Insource with Service Provider Oversight—very large funds with US$5 billion plus in assets typically adopt this model

Insource/Outsource—uses their own systems but leans on service providers for key capabilities

Outsource—funds without a robust operational platform need a service provider partner


Manager uses their own data warehouse, systems and middle and back office to solve for diverse reporting and transparency schema

Manager has their own systems but may have gaps in data and a smaller middle and back office staff

Manager relies entirely on third-party providers and has a very lean operational staff

Required for Success

A comprehensive data warehouse should allow managers to file regulatory reports, compile risk information that will drive portions of regulatory reporting, streamline investor communication and allow investors the ability to accurately benchmark a manager's performance versus segment peers

Typically need to leverage thirdparty service providers as official books and records but maintain shadow books and records and ticand- tie to their providers to ensure consistency, managing breaks, etc. as they come up

Given some scale, managers can make this model work over the medium term


High quality, blue-chip service provider partners can validate a manager's process, but the manager ultimately maintains very strong control over the process

The ability to scale, given a wellrounded service provider selection; also, this approach defrays some of the cost of administration to investors, thus freeing up some management company fee revenue to augment investment staff and focus on delivering investor alpha

Investors will push for more— and more independent— operational staff because of the check and balance function that the middle and back office provides, an important key condition to institutional growth


Manager will need to continually invest in people and systems necessary to fulfilling these multiple requirements; scalability also becomes an issue as new products are launched and the organization needs to accommodate a new product type requiring different expertise (e.g., bank loan product, registered product, hybrid fund product, etc.)

Slightly less control, some opportunity for duplication; funds adopting this model need to work with a provider to address ideal operational structure

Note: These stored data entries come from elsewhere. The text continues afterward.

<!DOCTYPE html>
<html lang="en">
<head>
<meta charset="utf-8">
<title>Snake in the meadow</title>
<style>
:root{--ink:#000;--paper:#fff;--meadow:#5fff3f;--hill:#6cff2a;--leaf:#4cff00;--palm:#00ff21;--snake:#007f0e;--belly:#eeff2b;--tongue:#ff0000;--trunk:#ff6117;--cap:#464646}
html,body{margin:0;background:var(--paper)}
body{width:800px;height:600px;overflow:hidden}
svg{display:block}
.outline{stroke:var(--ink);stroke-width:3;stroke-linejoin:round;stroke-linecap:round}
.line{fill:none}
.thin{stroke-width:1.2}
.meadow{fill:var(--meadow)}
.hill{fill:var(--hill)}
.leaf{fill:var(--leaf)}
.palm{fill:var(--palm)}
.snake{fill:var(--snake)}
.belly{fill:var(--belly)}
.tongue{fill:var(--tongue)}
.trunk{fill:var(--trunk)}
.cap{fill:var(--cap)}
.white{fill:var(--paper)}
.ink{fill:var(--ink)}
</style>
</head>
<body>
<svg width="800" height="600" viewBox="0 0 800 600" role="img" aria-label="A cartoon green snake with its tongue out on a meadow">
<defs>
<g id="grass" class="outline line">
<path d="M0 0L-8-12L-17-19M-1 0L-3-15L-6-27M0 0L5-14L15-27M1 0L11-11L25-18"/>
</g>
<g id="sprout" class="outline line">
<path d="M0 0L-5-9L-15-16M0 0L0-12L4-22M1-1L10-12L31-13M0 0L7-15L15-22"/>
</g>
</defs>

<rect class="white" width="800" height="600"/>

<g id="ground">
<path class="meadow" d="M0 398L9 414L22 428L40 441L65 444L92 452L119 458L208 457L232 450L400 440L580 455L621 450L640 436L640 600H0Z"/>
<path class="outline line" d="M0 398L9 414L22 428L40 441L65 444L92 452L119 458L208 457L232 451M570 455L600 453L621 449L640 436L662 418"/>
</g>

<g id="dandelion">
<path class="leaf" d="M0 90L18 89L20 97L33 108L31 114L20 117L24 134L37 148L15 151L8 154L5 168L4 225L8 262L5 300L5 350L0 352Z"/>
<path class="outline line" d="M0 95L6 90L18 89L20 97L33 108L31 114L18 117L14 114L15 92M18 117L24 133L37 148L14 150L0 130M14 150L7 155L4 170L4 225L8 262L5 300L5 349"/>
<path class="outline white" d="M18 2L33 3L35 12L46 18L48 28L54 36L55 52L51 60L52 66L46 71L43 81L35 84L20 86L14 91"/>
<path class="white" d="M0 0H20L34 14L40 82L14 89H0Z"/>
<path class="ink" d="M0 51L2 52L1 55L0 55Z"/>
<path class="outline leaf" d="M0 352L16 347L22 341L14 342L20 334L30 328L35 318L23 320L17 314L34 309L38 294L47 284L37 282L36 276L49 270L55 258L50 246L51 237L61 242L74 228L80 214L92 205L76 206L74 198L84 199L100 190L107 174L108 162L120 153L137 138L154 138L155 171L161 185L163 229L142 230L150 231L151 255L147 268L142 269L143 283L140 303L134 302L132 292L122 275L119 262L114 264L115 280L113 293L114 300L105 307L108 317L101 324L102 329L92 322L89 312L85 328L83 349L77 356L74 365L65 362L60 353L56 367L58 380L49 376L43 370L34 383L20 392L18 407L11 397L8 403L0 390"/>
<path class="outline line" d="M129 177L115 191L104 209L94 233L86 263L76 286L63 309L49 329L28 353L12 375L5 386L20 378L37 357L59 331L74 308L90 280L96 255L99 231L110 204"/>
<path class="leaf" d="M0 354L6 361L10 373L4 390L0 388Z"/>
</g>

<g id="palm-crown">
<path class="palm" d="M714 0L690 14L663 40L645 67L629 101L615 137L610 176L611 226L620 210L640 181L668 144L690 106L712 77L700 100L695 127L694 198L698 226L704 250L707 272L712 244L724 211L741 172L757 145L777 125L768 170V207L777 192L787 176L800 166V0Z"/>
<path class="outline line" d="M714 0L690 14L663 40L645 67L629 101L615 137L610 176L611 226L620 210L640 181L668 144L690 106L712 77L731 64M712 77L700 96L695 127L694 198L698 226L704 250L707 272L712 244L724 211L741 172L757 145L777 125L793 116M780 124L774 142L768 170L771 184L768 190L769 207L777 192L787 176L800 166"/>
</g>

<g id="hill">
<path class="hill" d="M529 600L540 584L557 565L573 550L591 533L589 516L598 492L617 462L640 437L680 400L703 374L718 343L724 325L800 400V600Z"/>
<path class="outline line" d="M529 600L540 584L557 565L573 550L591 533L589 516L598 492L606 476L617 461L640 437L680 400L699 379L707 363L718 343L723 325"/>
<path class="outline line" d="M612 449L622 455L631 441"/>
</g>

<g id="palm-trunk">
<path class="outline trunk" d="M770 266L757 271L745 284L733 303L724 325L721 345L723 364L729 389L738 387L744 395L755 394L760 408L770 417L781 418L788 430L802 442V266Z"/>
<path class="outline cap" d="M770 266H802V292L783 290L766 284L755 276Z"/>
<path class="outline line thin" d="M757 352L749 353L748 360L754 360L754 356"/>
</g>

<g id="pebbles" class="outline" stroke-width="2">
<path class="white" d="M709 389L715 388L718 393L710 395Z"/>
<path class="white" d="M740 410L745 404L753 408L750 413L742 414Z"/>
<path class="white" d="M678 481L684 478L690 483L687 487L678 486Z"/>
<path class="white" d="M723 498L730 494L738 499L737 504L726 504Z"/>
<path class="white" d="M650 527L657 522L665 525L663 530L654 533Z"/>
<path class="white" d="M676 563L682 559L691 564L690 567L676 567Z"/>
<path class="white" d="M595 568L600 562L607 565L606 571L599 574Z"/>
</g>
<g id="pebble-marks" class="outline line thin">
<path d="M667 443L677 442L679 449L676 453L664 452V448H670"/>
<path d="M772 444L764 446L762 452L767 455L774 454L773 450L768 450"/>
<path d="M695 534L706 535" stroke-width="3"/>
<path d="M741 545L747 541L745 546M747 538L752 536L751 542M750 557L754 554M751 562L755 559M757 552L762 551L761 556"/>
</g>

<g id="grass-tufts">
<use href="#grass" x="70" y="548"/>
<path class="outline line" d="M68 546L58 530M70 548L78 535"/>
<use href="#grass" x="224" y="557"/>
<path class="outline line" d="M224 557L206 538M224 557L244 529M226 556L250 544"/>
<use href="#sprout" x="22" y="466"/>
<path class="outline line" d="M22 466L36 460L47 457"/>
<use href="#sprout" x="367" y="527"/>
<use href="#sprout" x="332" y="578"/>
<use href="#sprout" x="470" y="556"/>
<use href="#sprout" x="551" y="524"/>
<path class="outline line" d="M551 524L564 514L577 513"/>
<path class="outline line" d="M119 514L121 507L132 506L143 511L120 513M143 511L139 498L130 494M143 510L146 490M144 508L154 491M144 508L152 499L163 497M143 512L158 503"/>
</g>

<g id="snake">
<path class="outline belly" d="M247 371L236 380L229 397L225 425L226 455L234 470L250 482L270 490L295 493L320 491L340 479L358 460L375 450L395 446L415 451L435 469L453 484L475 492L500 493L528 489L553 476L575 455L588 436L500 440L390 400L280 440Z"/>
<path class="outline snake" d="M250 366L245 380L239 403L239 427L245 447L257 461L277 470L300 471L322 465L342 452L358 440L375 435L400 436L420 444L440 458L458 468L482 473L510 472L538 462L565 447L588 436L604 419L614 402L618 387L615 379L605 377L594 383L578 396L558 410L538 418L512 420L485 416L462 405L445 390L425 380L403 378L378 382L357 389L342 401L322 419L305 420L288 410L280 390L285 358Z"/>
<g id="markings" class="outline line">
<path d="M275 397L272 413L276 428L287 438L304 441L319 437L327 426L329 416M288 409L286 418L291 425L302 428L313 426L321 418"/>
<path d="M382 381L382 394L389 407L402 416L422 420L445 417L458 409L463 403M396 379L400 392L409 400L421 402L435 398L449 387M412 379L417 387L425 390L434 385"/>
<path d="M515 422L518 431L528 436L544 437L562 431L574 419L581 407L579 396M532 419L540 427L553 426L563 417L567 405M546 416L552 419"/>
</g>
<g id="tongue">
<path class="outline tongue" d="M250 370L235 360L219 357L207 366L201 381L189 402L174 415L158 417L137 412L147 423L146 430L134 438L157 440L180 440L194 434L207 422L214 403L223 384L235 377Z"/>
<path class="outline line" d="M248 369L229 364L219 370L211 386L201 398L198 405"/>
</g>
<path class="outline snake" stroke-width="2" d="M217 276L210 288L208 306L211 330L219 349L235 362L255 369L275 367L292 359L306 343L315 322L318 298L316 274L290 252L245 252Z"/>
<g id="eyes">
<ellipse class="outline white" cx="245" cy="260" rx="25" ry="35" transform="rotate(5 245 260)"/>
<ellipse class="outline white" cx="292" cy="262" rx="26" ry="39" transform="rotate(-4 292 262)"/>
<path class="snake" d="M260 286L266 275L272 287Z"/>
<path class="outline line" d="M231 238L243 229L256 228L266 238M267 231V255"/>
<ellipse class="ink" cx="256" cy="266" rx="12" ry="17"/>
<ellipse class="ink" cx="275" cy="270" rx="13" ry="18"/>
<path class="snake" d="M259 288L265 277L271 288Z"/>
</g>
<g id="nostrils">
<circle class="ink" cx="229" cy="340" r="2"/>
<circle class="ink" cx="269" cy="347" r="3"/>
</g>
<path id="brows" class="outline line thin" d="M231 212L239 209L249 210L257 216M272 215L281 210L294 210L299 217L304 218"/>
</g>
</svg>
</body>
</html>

A double-edged sword; depending on fund size it can be difficult for investors to absorb these costs because they subtract from fund performance